“Love or hate this season, Mr. Dickens is the cause,” Fredericksburg Freelance Star, Sunday, December 22, 2002.  (Syndicated in Knight-Ridder newspapers.) 

“I (Don’t) Remember Mama,” Brain, Child: The Magazine for Thinking Mothers 3:1 (Spring 2002). 

“Baby Talk,” Brain, Child: The Magazine for Thinking Mothers 2:2 (Summer 2001), 9-11. 

“Telling Tales,” Brain, Child: The Magazine for Thinking Mothers 2:1 (Spring 2001), 10-11. 

The Wonder Years: Three Writers Talk about the Time that Leaves Most of Us Speechless,” Brain, Child: The Magazine for Thinking Mothers, 1:3 (Winter 2001), 62-65. Reprinted in LiteraryMama, Nov. 2003. 

“‘Mom-Brain’ Explained,” Brain, Child: The Magazine for Thinking Mothers, 1:2 (Fall 2000), 8-9.

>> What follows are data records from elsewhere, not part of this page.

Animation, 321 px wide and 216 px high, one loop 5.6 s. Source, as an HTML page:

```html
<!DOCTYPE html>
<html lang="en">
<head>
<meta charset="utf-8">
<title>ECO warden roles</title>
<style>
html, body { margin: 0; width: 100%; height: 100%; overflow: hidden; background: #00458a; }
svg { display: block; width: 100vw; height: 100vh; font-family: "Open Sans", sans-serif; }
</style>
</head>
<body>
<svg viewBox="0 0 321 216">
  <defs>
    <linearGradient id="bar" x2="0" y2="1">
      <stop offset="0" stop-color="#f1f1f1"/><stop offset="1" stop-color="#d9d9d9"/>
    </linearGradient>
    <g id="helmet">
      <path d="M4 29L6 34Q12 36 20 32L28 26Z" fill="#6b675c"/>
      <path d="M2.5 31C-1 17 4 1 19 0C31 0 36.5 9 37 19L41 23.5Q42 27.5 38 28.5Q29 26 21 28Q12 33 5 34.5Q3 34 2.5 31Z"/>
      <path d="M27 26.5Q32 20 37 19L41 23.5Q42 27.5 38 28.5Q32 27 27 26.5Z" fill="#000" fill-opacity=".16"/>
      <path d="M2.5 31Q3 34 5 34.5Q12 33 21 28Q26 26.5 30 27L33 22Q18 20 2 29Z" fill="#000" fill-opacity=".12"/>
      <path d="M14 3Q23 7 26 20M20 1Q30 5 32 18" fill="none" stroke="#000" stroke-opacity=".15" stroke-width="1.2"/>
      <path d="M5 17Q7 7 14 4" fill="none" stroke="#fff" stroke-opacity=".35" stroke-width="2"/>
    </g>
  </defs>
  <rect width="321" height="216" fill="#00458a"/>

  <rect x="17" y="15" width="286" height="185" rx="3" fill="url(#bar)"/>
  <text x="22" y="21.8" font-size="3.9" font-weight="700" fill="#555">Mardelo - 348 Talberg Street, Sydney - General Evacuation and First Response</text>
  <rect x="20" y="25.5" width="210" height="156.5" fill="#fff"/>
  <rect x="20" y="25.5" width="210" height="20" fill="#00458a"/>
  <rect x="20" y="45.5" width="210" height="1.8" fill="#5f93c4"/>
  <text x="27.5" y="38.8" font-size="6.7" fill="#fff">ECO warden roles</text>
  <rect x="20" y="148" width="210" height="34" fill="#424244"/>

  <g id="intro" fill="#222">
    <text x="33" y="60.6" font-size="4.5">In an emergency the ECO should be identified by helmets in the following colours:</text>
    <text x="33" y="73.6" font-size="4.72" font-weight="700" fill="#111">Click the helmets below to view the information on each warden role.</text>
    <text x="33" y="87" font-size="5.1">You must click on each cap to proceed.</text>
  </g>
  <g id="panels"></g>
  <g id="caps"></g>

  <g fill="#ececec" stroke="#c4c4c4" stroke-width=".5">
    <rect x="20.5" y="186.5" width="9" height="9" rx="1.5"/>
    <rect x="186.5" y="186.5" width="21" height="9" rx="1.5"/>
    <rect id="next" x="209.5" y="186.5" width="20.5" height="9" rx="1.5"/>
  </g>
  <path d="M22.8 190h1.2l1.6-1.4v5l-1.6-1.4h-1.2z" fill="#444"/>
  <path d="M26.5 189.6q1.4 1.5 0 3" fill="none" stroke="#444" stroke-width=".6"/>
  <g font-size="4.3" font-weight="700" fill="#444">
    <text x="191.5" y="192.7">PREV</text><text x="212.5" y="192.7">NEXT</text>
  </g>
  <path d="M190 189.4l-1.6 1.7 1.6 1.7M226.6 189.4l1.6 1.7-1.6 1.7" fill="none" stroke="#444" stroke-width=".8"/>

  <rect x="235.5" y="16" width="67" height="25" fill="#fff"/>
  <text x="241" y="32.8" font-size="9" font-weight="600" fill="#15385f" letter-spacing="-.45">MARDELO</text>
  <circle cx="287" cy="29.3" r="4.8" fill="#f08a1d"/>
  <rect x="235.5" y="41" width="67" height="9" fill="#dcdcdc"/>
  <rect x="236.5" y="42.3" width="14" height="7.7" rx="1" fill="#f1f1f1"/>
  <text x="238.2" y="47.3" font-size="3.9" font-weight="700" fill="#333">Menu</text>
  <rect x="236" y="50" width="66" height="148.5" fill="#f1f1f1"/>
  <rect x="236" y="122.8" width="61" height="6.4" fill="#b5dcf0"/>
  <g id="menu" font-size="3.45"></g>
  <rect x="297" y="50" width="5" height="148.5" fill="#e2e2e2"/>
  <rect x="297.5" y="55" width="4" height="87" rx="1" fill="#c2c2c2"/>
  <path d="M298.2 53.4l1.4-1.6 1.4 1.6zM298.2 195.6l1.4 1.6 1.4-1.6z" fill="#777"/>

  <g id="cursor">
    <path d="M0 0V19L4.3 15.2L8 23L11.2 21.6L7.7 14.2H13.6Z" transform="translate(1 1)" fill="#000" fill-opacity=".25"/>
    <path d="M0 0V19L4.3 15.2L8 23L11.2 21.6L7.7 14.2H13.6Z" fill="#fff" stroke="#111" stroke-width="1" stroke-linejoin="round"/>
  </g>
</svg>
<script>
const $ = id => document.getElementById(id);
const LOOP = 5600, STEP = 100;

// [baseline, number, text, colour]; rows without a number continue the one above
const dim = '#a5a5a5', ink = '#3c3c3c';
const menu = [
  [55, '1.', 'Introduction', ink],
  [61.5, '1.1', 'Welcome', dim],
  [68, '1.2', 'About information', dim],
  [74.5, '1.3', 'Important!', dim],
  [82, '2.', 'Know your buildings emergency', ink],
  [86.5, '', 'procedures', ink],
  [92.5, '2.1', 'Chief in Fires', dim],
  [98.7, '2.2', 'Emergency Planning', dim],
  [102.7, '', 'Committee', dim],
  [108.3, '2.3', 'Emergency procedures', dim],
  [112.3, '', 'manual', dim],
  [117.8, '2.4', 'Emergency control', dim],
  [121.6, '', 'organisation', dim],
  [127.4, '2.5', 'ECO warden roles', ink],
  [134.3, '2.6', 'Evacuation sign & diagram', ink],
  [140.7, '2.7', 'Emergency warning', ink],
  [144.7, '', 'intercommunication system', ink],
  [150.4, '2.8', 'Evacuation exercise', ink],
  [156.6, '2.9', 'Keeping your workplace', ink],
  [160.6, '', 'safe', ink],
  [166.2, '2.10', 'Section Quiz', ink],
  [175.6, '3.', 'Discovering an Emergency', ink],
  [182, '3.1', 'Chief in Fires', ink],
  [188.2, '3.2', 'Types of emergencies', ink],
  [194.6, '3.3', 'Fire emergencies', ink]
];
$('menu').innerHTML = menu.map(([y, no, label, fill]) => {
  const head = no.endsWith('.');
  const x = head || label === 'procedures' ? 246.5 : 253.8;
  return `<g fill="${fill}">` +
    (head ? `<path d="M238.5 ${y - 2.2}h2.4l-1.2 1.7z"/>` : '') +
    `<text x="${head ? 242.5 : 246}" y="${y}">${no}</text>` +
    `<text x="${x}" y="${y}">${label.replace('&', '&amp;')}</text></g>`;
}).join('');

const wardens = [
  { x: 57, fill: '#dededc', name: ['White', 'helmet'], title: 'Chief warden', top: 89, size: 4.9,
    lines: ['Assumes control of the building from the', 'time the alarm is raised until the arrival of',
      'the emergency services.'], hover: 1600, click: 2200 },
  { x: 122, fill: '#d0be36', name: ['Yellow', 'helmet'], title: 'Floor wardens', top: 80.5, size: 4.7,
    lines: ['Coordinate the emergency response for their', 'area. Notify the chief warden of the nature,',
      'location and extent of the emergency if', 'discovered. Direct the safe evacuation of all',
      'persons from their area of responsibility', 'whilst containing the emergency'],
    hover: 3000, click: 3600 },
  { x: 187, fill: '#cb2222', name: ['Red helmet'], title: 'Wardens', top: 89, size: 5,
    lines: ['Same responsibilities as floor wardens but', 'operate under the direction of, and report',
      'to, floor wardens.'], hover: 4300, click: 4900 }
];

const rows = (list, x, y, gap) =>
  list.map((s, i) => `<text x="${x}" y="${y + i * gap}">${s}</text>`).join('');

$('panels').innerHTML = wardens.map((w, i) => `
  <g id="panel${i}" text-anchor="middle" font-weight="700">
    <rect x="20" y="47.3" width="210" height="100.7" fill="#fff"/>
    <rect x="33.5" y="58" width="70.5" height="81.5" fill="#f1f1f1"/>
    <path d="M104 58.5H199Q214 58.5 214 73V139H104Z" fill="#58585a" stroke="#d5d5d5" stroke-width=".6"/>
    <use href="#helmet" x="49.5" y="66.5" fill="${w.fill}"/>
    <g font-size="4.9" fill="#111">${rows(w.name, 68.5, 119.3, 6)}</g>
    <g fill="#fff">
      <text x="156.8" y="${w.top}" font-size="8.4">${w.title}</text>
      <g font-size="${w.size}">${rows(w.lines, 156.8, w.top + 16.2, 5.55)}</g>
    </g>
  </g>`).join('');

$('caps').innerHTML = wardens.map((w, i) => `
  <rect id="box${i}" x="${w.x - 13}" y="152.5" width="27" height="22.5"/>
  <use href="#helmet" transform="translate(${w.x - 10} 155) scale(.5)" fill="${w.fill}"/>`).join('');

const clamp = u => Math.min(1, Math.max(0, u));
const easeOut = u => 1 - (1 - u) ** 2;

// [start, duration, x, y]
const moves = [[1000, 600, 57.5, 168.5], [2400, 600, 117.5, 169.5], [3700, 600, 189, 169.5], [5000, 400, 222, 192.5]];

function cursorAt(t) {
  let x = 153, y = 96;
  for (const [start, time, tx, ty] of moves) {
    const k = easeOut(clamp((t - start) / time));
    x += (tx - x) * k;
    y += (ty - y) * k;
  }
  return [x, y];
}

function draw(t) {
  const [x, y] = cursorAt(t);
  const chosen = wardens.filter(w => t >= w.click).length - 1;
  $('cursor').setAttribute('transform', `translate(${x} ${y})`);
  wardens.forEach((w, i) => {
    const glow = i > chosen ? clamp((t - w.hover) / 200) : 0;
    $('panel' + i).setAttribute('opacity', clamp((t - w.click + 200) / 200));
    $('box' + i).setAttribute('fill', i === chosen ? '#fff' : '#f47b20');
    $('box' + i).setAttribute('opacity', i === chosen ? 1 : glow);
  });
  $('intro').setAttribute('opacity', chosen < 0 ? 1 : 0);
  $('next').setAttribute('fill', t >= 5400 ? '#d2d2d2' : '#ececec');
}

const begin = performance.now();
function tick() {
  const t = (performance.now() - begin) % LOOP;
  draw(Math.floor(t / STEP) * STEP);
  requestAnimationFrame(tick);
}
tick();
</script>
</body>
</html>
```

M.A., UCLA English
A.B., Brown University
Modern Literature and Society
Contact Information
352 Humanities Building
(804) 289-8298
(804) 289-8313 (Fax)
Areas of Expertise
Children's and Young Adult Literature
Fairy Tales and Retellings
Victorian Fiction
Writing & Writing Pedagogy
Assessment of Student Learning
Learning from Student Feedback